Counting only lines that contain "return", how many are there in the records below? Give the figure alone.

*** Records

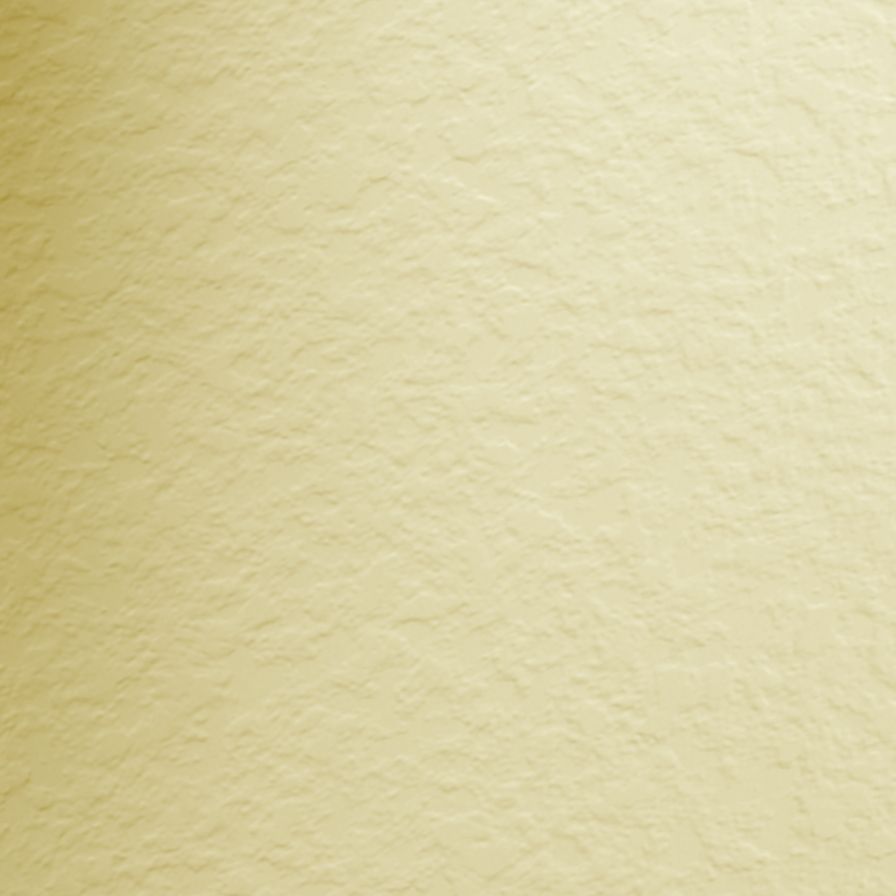
Reproduce this texture procedurally as a three.js fragment shader.

```glsl
// Cream plaster wall with shallow trowelled relief, fading to ochre at the upper left.
varying vec2 vUv;

const vec3 OCHRE = vec3(0.70, 0.625, 0.32);
const vec3 CREAM = vec3(0.92, 0.903, 0.778);

const float FALLOFF = 3.5;          // how fast the left shadow fades
const float FALLOFF_POWER = 1.3;    // above 1 keeps the edge of the wall dark
const float SHADOW_BOTTOM = 0.40;   // shadow depth at the lower left
const float SHADOW_TOP = 0.93;      // shadow depth at the upper left
const float GLOW_BOTTOM = 0.78;     // lit tone along the bottom
const float GLOW_TOP = 0.99;        // lit tone along the top

const float BUMP_SCALE = 38.0;      // large bumps across the canvas
const float BUMP_STRETCH = 1.3;     // length of a bump over its width
const float BUMP_ANGLE = 0.42;      // tilt of the bumps in radians
const float WARP = 0.0025;          // waviness of the creases
const float LIGHT_STEP = 0.003;     // distance over which slopes are taken
const float RELIEF = 0.48;
const float HIGHLIGHT = 0.7;        // strength of lit edges next to dark creases
const float MOTTLE = 0.010;
const float GRAIN = 0.022;
const vec2 LIGHT_LEFT = vec2(-0.30, 0.95);
const vec2 LIGHT_RIGHT = vec2(0.62, 0.78);

vec3 hash3(vec2 p) {
  vec3 q = fract(vec3(p.xyx) * vec3(0.1031, 0.1030, 0.0973));
  q += dot(q, q.yxz + 33.33);
  return fract((q.xxy + q.yzz) * q.zyx);
}

// Smooth cellular noise: one soft bump or dent scattered in each cell.
float bumps(vec2 p) {
  vec2 cell = floor(p);
  float sum = 0.0;
  for (int y = -1; y <= 1; y++) {
    for (int x = -1; x <= 1; x++) {
      vec2 id = cell + vec2(float(x), float(y));
      vec3 rnd = hash3(id + 200.0);
      vec2 d = p - id - rnd.xy;
      float k = max(0.0, 1.0 - dot(d, d));
      sum += (rnd.z * 2.0 - 1.0) * k * k * k;
    }
  }
  return sum;
}

mat2 rotation(float a) {
  return mat2(cos(a), -sin(a), sin(a), cos(a));
}

// Layered bumps, flattened into plateaus with creased edges.
float plasterHeight(vec2 p) {
  vec2 q = rotation(BUMP_ANGLE) * p;
  q += WARP * sin(q.yx * vec2(47.0, 39.0) + 2.0 * sin(q * 17.0));
  q *= BUMP_SCALE * vec2(1.0 / BUMP_STRETCH, 1.0);
  float h = 0.0;
  float weight = 0.52;
  for (int i = 0; i < 3; i++) {
    h += weight * bumps(q);
    q = rotation(0.35) * q * 2.03 + 17.3;
    weight *= 0.56;
  }
  return smoothstep(-0.38, 0.42, h);
}

// Broad lighting: bright right side, soft shadow from the left edge.
float wallTone(vec2 p) {
  float shadow = mix(SHADOW_BOTTOM, SHADOW_TOP, p.y);
  float fade = exp(-pow(FALLOFF * max(p.x, 0.0), FALLOFF_POWER));
  return mix(GLOW_BOTTOM, GLOW_TOP, p.y) - shadow * fade;
}

void main() {
  vec2 light = normalize(mix(LIGHT_LEFT, LIGHT_RIGHT, vUv.x));
  float slope = plasterHeight(vUv) - plasterHeight(vUv + light * LIGHT_STEP);
  slope = min(slope, 0.0) + HIGHLIGHT * max(slope, 0.0);

  float tone = wallTone(vUv);
  tone += RELIEF * slope;
  tone += MOTTLE * bumps(vUv * 9.0);
  tone += GRAIN * bumps(vUv * 240.0);

  gl_FragColor = vec4(mix(OCHRE, CREAM, tone), 1.0);
}
```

******

Completed exercise: 5